- If you woke up to 24 inches of snow tomorrow, would you be happy or miserable?
- To live in extreme heat or extreme cold -- which would you prefer?
- Write a paragraph describing the last time you felt inspired by nature. Where were you? How did it make you feel?
- Extreme blizzards are one of the more surprising effects of global warming. Research five other ways the weather might change, and the impact it could have. Rank them in order of importance.
Some People Say...
“Great God! this is an awful place”Captain Scott - referring to the South Pole.
What do you think?
Q & A
- I don’t live on the East coast of America.
- It’s still amazing to see two of the world’s most famous cities in a completely different light. And beyond that, it is interesting to consider our reactions to nature — how do we feel when faced with something so overwhelming? How should we react when our routines are brought to a standstill?
- Will it happen in the UK?
- The same storm which caused Snowzilla is now heading towards Britain, and is expected to arrive on Tuesday. However, just as north-east America is particularly susceptible to snowstorms, Britain has its own weak spots which climate change could make worse: notably flooding. The Met Office has issued a ‘severe weather warning’ for Wales, north-west England and western Scotland, so be wary of strong winds and rain.
- Tian Tian
- Born in 1997, the Giant Panda’s name means ‘more and more’. He lives at the Smithsonian National Zoo with the female Mei Xiang, their daughter Bao Bao and cub Bei Bei, who was born in August 2015.
- An East coast state with a population of around six million.
- Baltimore received a record-breaking 29.2 inches of snow. Although the measurement in Central Park just fell short of a record, the city did break its record for the most snowfall in a single day.
- 19 people
- While some of these deaths were caused by road incidents, several people died of heart attacks while shovelling snow. Around 100 people die from this activity in the USA every winter. This is because the strenuous work increases heart rate and blood pressure, while the cold air constricts arteries.
- El Niño

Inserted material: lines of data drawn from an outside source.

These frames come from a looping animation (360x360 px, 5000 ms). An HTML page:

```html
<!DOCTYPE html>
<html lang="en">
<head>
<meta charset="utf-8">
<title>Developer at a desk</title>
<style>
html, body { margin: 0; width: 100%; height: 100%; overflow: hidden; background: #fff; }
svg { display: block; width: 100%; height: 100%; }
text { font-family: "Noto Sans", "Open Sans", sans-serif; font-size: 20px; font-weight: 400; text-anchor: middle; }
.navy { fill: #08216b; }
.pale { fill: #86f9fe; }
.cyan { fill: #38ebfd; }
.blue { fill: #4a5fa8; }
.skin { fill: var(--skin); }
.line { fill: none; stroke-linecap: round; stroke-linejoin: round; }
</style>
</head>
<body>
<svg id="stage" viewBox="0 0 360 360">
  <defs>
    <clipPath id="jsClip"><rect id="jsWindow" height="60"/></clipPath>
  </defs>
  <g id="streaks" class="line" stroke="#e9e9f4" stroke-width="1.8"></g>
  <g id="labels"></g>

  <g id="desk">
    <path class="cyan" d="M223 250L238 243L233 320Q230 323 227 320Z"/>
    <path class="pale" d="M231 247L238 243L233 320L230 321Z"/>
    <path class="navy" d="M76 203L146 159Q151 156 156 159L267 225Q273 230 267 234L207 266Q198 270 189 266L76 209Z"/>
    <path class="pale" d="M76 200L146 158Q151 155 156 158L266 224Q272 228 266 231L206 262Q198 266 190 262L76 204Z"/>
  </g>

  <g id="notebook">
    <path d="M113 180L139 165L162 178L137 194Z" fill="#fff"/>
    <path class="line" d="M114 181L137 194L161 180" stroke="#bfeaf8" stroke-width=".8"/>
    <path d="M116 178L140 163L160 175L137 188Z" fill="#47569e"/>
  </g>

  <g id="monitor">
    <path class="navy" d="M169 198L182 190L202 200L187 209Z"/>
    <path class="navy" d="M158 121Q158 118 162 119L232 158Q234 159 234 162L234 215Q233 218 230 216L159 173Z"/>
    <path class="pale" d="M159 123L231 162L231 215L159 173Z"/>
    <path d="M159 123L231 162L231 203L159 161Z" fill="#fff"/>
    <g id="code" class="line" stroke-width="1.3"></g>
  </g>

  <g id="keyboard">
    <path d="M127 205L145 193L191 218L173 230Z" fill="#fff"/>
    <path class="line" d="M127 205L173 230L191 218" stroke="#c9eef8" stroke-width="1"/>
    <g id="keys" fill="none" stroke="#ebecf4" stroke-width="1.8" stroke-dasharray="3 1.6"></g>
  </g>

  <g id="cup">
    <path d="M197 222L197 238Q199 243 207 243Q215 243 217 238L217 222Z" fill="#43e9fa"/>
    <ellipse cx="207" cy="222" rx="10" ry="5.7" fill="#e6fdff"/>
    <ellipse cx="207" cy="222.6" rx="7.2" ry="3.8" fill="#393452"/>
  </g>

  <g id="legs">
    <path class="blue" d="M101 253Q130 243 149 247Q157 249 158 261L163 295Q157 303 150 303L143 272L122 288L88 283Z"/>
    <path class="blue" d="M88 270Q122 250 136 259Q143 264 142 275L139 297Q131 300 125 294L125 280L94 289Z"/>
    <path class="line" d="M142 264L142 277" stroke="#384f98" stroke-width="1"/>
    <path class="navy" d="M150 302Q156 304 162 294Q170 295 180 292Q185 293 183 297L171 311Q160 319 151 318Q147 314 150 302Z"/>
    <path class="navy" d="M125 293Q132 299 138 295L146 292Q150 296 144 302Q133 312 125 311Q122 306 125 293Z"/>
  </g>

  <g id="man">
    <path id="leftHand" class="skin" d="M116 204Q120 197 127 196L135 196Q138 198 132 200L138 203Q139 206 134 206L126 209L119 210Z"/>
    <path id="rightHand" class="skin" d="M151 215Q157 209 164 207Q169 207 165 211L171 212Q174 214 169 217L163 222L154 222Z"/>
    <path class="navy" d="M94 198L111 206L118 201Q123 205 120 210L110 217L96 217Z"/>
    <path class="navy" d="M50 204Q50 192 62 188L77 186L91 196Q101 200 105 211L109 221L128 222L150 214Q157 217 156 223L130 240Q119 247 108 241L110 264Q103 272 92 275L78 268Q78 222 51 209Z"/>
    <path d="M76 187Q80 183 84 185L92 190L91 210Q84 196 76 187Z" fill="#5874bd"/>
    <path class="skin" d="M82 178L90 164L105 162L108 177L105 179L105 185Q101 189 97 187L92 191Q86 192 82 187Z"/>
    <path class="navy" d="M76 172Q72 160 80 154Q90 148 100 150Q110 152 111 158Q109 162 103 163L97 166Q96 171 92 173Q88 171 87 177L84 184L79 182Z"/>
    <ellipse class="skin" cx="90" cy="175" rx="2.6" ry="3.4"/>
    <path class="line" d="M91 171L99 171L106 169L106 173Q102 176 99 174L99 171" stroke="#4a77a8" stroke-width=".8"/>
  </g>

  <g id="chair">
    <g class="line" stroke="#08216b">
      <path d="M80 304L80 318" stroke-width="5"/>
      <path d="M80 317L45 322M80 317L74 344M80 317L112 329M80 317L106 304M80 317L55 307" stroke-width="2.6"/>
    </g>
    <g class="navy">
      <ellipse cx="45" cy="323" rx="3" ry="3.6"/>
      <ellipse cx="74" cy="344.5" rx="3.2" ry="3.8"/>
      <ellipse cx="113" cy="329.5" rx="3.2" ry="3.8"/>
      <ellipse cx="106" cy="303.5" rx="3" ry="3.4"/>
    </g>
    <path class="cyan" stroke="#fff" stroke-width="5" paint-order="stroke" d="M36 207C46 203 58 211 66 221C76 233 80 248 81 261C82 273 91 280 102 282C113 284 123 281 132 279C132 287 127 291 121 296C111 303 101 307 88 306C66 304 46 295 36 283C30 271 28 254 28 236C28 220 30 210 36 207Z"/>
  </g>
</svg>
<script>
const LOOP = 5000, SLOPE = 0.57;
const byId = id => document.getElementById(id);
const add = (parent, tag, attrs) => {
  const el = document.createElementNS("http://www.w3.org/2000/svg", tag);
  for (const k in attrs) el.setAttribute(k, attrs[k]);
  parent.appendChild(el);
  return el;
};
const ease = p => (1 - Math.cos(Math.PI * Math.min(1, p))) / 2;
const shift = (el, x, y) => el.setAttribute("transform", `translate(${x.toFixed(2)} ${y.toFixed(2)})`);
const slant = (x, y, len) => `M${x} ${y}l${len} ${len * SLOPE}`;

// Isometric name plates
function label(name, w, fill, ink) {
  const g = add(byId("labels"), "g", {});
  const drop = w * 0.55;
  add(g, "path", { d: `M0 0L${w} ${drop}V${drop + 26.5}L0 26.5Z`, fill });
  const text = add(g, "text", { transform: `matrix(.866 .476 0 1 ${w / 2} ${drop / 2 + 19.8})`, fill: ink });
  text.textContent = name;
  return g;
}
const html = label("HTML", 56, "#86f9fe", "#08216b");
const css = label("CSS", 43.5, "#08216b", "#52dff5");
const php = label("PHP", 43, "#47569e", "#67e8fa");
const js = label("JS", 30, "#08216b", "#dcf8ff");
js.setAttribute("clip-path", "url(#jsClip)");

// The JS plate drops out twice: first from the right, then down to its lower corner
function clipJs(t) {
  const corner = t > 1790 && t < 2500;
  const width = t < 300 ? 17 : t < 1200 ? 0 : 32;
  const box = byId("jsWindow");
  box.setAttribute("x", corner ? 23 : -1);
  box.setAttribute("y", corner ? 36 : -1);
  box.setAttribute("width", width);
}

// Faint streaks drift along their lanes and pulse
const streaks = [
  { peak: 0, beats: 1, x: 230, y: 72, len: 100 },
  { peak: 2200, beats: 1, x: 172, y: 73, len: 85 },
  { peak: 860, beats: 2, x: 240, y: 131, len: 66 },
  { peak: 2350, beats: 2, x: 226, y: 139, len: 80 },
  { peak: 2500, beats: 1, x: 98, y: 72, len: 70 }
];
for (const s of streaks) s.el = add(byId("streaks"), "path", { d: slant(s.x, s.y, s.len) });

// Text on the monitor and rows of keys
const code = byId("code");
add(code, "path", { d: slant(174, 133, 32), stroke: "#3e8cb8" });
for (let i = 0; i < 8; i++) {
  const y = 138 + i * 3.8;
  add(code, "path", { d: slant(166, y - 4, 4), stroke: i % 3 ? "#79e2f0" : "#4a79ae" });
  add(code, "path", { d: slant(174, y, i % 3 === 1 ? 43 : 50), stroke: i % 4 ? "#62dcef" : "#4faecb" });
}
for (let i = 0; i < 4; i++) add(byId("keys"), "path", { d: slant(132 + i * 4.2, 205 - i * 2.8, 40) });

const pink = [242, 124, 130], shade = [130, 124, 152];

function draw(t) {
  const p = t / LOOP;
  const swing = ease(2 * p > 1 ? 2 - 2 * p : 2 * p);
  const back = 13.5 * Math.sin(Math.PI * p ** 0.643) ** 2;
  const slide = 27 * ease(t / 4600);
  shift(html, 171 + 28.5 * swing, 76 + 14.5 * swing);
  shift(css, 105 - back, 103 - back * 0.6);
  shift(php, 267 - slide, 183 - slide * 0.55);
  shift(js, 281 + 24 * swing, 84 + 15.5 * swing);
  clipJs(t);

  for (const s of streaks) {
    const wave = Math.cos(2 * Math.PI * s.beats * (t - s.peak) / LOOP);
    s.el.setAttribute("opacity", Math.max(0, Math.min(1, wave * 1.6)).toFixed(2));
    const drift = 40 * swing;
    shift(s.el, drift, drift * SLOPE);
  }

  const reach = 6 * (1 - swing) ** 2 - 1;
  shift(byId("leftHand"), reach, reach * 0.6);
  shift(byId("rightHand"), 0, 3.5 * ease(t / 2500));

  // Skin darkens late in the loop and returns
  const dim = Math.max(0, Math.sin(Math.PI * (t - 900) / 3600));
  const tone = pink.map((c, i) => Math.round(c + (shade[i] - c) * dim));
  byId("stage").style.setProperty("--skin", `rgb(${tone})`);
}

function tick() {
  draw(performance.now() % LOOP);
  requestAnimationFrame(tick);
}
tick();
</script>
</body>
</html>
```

- Although El Niño occurs naturally every few years, we are experiencing a particularly strong episode, with drought in Indonesia, heatwaves in India and flooding in South America.
- Working or exercising outdoors can help improve mental and physical health.